Boldness and liberty are the banners of the film. This is shown through the unveiling of the bizarre experiences of Mamu, who endures the demands of her profession in order to provide the needs of her family. Sometimes, she even forgets about her own personal desires. The film does not concentrate on poverty, but it draws focus on how the characters portray the difficult exertions needed for human survival.
The audience may initially assume that queer films like Mamu (And a Mother Too) will contain generic comedy. However, through the actors’ commendable performances, none of the humorous scenes feel forced; instead, they are delivered as if they are simply a portion of people’s usual conversations. Despite the seriousness and grim features of some scenes, Mamu and her friends would draw out unexpected laughs from the audience through slapstick humor and witty exchanges of dialogue.

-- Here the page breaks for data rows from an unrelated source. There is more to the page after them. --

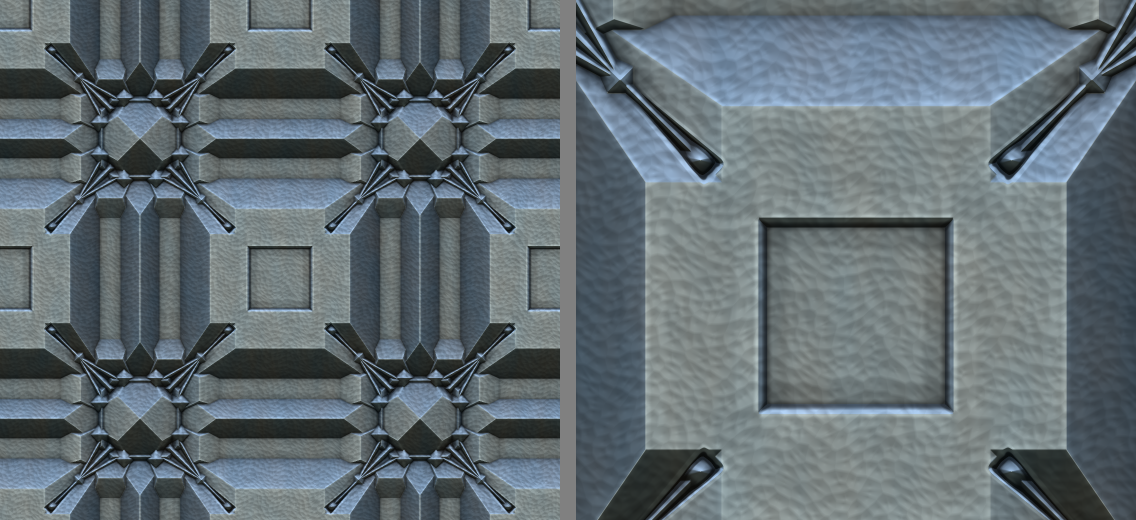
Left, the full canvas; right, a detail of the centre.
Give the GLSL for this pattern, as a Shadertoy shader.

```glsl
const vec3 STONE = vec3(0.49, 0.53, 0.53);
const vec3 SKY_LIT = vec3(0.49, 0.58, 0.68);
const vec3 SIDE = vec3(0.28, 0.33, 0.37);
const vec3 SHADE = vec3(0.16, 0.18, 0.17);

vec2 hash2(vec2 p) {
    vec3 k = fract(p.xyx * vec3(0.1031, 0.1030, 0.0973));
    k += dot(k, k.yzx + 33.33);
    return fract((k.xx + k.yz) * k.zy);
}

// Distance to the nearest scattered point
float cellular(vec2 p) {
    vec2 cell = floor(p), f = fract(p);
    float nearest = 2.0;
    for (int y = -1; y <= 1; y++)
        for (int x = -1; x <= 1; x++) {
            vec2 o = vec2(x, y);
            vec2 d = o + hash2(cell + o) - f;
            nearest = min(nearest, dot(d, d));
        }
    return sqrt(nearest);
}

float layeredSines(vec2 p) {
    float sum = 0.0, gain = 0.5;
    for (int i = 0; i < 4; i++) {
        sum += gain * sin(p.x + 1.7 * sin(p.y)) * cos(p.y + 1.3 * sin(p.x));
        p = mat2(1.5, 1.1, -1.1, 1.5) * p + 1.9;
        gain *= 0.6;
    }
    return sum;
}

float bar(float top, float offset, float slope) {
    return top - slope * abs(offset);
}

// Bevelled plate with notched corners and a sunken square
float plate(float u, float v, float r, float d) {
    float h = min(min(1.3 * (v - 0.143), 0.139 - 0.89 * (0.341 - u)), 0.139);
    float slit = 0.1 * (r - 0.28);
    h -= 0.06 * smoothstep(0.0, 0.008, slit - d) * (1.0 - smoothstep(0.455, 0.47, r));
    return h - 0.03 * smoothstep(0.383, 0.395, v);
}

// Ribs fanning along the diagonal, with a hub and an end knob
float ribs(float r, float d) {
    float top = 0.02 + 0.35 * (r - 0.2);
    float span = min(3.0 * (r - 0.15), 3.0 * (0.47 - r));
    float h = min(bar(top, d, 3.0), span);
    float fan = bar(top, d - 0.28 * (0.31 - r), 3.0);
    h = max(h, min(fan, 3.0 * (0.325 - r)));
    h = max(h, 0.075 - 1.4 * (abs(r - 0.31) + d));
    return max(h, 0.135 - 2.4 * length(vec2(r - 0.445, d)));
}

// Faceted boss, collar and studs around each crossing
float boss(float u, float v) {
    float h = min(0.85 * (0.122 - u), 2.0 * (0.178 - u - v));
    h = max(h, min(bar(0.008, u - 0.136, 2.2), 2.0 * (0.1 - v)));
    return max(h, 0.05 - 1.9 * abs(v - 0.057) - 1.2 * abs(u - 0.145));
}

// Relief of one tile, folded eight ways about the crossing
float relief(vec2 p) {
    vec2 a = abs(fract(p) - 0.5);
    float u = max(a.x, a.y), v = min(a.x, a.y);
    float r = (u + v) * 0.7071, d = (u - v) * 0.7071;
    float h = clamp(1.2 * (u - 0.185), -0.04, 0.0);
    float ridge = min(1.2 * (0.07 - v), 0.87 * (u - 0.177));
    float block = min(0.62 * (0.284 - u), 0.95 * (u - 0.165));
    block = min(block, min(2.0 * (v - 0.04), 2.0 * (0.17 - v)));
    h = max(h, max(ridge, block));
    h = max(h, plate(u, v, r, d));
    return max(h, max(ribs(r, d), boss(u, v)));
}

// Mean height around p at a given radius
float ringHeight(vec2 p, float radius) {
    vec2 e = vec2(radius, 0.0);
    return 0.25 * (relief(p + e) + relief(p - e) + relief(p + e.yx) + relief(p - e.yx));
}

vec3 shadeRelief(vec2 p) {
    vec2 e = vec2(0.0015, 0.0);
    float h = relief(p);
    vec2 facing = vec2(relief(p - e) - relief(p + e),
                       relief(p - e.yx) - relief(p + e.yx)) / (2.0 * e.x);

    // Cool light from above
    vec3 col = mix(STONE, SIDE, smoothstep(0.7, 1.2, abs(facing.x)));
    col *= 1.0 - 0.06 * clamp(facing.x, -1.0, 1.0);
    col = mix(col, SKY_LIT, smoothstep(0.1, 0.8, facing.y));
    col = mix(col, SHADE, smoothstep(0.1, 0.9, -facing.y));

    // Dark joints, worn bright edges
    float joint = ringHeight(p, 0.007) - h;
    float hollow = ringHeight(p, 0.03) - h;
    col *= 1.0 - clamp(75.0 * joint, -0.22, 0.5);
    col *= 1.0 - clamp(18.0 * hollow, -0.06, 0.45);
    return col * (0.87 + 0.9 * clamp(h, -0.1, 0.14));
}

// Pebbled surface and faint vertical stains
vec3 weather(vec3 col, vec2 p) {
    vec2 g = p * vec2(62.0, 74.0) + 0.5 * sin(p.yx * 47.0);
    float grain = cellular(g + vec2(0.12, 0.3)) - cellular(g);
    float stain = layeredSines(p * vec2(19.0, 7.0));
    col *= 1.0 - 0.3 * grain;
    col *= 1.0 + 0.07 * layeredSines(p * 31.0);
    return col + stain * vec3(0.022, 0.0, -0.016);
}

void mainImage(out vec4 fragColor, in vec2 fragCoord) {
    const float TILES_ACROSS = 2.0;
    float scale = TILES_ACROSS / iResolution.x;
    vec2 p = (fragCoord - vec2(0.0, iResolution.y)) * scale - vec2(0.0, 0.005);
    vec3 col = vec3(0.0);
    for (int i = 0; i < 4; i++) {
        vec2 jitter = 0.5 * vec2(i % 2, i / 2) - 0.25;
        col += 0.25 * shadeRelief(p + jitter * scale);
    }
    fragColor = vec4(clamp(weather(col, p), 0.0, 1.0), 1.0);
}
```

In her introductory role, Iyah Mina’s performance as Mamu is beyond commendable. Despite the ironic clash between her maidenly figure and manly voice, Mina successfully delivered authentic emotion through her graceful acting. The supporting cast, especially the mischievous and lustful yearnings of Bona for his friends, added color and diversity to the film.
Singh’s Mamu (And a Mother Too) is not a film with the newest perspective to tell its audience about what is behind the walls dimming the multihued lights of the queer community. Viewers can actually notice familiar storylines and milieus infused in the film. However, the film stands out through its modernized version of those narratives, creating a timely lens through which audiences can look to learn how to treat the LGBTQ+ community: with discernment and humility.
The film bravely tackles the true essence of being a woman by defying the standards set by society and creating a sturdy identity that cannot be distorted by the ill views of those who are still blinded by the misconstrued perspective of the past. Ultimately, the film teaches viewers that the core of being a mother is not determined by gender and blood relation; rather, motherhood is a choice fueled by unselfish motives and unpretentious affection.
Truly, Mamu is a mother, too. F